The lines from the start of the records through the one containing "center; height: 18px;" are to be restated word for word; please include both ends.

(The records begins)

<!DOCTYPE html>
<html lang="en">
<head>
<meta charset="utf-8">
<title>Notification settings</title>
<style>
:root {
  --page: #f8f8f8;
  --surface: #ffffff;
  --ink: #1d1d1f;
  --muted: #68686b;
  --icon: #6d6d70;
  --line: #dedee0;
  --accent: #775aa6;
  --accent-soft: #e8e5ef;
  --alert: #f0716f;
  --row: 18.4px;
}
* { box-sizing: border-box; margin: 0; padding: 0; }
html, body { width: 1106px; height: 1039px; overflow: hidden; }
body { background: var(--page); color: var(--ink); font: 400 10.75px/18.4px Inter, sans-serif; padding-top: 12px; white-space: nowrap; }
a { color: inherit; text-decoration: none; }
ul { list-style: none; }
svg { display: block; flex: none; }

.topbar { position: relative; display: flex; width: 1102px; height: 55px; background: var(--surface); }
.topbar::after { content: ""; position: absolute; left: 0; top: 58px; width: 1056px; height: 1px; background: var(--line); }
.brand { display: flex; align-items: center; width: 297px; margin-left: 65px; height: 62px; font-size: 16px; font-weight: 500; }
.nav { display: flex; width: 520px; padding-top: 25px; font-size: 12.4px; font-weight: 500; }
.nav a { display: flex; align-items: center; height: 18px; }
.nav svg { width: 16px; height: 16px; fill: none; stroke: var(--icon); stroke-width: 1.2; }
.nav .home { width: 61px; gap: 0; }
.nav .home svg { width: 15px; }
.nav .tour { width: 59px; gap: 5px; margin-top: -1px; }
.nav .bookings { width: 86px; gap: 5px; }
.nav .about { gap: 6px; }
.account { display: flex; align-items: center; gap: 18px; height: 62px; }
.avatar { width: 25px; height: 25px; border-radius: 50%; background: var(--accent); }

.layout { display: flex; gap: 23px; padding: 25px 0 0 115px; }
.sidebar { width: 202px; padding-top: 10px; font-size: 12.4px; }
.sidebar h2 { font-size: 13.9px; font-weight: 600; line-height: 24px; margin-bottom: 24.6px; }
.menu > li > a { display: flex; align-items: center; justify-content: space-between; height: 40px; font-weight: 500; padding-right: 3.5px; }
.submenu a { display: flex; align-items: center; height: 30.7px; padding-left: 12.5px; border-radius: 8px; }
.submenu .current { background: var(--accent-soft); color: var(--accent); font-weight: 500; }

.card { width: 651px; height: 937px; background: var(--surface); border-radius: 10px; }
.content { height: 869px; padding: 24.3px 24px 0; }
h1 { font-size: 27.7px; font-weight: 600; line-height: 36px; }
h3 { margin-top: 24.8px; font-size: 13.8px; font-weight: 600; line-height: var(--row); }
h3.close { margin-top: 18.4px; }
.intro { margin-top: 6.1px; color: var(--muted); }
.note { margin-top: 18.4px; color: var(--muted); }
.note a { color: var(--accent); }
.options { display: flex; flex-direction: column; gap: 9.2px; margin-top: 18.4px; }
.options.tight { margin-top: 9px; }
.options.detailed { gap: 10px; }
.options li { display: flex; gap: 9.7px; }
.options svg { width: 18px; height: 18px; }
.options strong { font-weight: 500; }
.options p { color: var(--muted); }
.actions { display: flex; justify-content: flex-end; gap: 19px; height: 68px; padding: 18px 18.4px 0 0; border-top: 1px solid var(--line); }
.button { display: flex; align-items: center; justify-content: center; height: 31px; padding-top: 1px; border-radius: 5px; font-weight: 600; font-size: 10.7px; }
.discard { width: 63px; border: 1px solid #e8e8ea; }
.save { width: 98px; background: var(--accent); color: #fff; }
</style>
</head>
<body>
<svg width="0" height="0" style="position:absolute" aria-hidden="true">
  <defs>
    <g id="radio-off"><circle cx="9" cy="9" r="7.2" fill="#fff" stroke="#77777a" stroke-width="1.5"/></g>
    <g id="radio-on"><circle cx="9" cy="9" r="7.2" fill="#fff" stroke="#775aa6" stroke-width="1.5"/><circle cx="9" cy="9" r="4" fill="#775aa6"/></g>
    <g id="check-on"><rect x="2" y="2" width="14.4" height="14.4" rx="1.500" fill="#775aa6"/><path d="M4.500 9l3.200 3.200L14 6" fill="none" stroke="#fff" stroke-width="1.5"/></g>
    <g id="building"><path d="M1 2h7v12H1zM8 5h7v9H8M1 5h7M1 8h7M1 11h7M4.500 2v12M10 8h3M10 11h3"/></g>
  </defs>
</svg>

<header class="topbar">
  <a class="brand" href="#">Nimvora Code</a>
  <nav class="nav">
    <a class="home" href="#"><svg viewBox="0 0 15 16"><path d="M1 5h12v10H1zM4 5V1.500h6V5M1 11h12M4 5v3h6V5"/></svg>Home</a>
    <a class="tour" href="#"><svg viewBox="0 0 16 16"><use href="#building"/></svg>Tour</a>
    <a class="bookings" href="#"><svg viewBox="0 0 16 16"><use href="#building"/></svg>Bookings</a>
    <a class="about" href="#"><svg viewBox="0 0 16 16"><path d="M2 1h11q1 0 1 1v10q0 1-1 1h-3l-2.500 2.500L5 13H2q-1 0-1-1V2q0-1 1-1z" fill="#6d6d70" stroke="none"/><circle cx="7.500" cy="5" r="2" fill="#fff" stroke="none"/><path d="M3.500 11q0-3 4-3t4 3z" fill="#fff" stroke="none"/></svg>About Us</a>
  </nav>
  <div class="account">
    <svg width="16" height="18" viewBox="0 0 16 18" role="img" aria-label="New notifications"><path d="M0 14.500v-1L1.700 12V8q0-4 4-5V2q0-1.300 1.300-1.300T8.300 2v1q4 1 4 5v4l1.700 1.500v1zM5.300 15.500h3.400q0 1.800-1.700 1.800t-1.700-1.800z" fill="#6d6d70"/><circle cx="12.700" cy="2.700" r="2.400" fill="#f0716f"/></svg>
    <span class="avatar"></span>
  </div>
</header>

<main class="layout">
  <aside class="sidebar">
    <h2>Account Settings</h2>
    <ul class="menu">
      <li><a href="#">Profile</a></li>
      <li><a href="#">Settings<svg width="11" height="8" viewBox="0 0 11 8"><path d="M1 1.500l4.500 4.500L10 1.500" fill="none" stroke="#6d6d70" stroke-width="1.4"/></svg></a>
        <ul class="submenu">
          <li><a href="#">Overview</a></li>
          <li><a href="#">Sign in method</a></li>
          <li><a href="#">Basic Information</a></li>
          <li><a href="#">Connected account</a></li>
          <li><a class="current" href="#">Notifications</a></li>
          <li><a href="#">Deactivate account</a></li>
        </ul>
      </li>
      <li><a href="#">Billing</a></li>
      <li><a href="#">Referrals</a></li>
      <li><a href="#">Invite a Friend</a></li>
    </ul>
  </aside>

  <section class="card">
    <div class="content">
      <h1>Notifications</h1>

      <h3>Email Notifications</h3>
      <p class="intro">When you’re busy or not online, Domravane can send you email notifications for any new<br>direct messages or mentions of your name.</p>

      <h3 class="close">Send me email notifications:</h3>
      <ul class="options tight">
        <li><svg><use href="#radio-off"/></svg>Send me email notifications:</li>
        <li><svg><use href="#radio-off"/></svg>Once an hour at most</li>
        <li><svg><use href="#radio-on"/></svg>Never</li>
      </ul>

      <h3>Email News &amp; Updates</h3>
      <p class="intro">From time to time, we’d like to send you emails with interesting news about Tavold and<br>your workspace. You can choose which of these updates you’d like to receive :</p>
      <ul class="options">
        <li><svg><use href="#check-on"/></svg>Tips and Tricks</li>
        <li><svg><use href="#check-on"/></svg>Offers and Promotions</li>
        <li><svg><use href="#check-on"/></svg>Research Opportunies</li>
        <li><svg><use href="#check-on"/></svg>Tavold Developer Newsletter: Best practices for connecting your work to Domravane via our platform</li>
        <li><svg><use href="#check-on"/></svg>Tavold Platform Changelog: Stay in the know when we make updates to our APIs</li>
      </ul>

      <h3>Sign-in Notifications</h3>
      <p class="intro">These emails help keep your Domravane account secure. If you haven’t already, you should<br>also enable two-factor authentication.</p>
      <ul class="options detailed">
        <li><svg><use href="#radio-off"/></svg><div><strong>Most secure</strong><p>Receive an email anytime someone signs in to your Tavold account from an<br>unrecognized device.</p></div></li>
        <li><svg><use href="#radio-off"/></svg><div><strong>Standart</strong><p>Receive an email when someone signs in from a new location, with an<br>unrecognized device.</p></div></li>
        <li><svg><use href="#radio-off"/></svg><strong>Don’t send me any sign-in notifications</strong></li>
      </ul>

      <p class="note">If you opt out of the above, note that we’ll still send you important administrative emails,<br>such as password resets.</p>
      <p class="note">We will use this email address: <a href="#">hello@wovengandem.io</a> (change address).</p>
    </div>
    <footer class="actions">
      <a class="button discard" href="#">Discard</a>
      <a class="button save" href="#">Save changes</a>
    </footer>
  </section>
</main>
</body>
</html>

(The records ends)

§ **Response area**
<!DOCTYPE html>
<html lang="en">
<head>
<meta charset="utf-8">
<title>Notification settings</title>
<style>
:root {
  --page: #f8f8f8;
  --surface: #ffffff;
  --ink: #1d1d1f;
  --muted: #68686b;
  --icon: #6d6d70;
  --line: #dedee0;
  --accent: #775aa6;
  --accent-soft: #e8e5ef;
  --alert: #f0716f;
  --row: 18.4px;
}
* { box-sizing: border-box; margin: 0; padding: 0; }
html, body { width: 1106px; height: 1039px; overflow: hidden; }
body { background: var(--page); color: var(--ink); font: 400 10.75px/18.4px Inter, sans-serif; padding-top: 12px; white-space: nowrap; }
a { color: inherit; text-decoration: none; }
ul { list-style: none; }
svg { display: block; flex: none; }

.topbar { position: relative; display: flex; width: 1102px; height: 55px; background: var(--surface); }
.topbar::after { content: ""; position: absolute; left: 0; top: 58px; width: 1056px; height: 1px; background: var(--line); }
.brand { display: flex; align-items: center; width: 297px; margin-left: 65px; height: 62px; font-size: 16px; font-weight: 500; }
.nav { display: flex; width: 520px; padding-top: 25px; font-size: 12.4px; font-weight: 500; }
.nav a { display: flex; align-items: center; height: 18px; }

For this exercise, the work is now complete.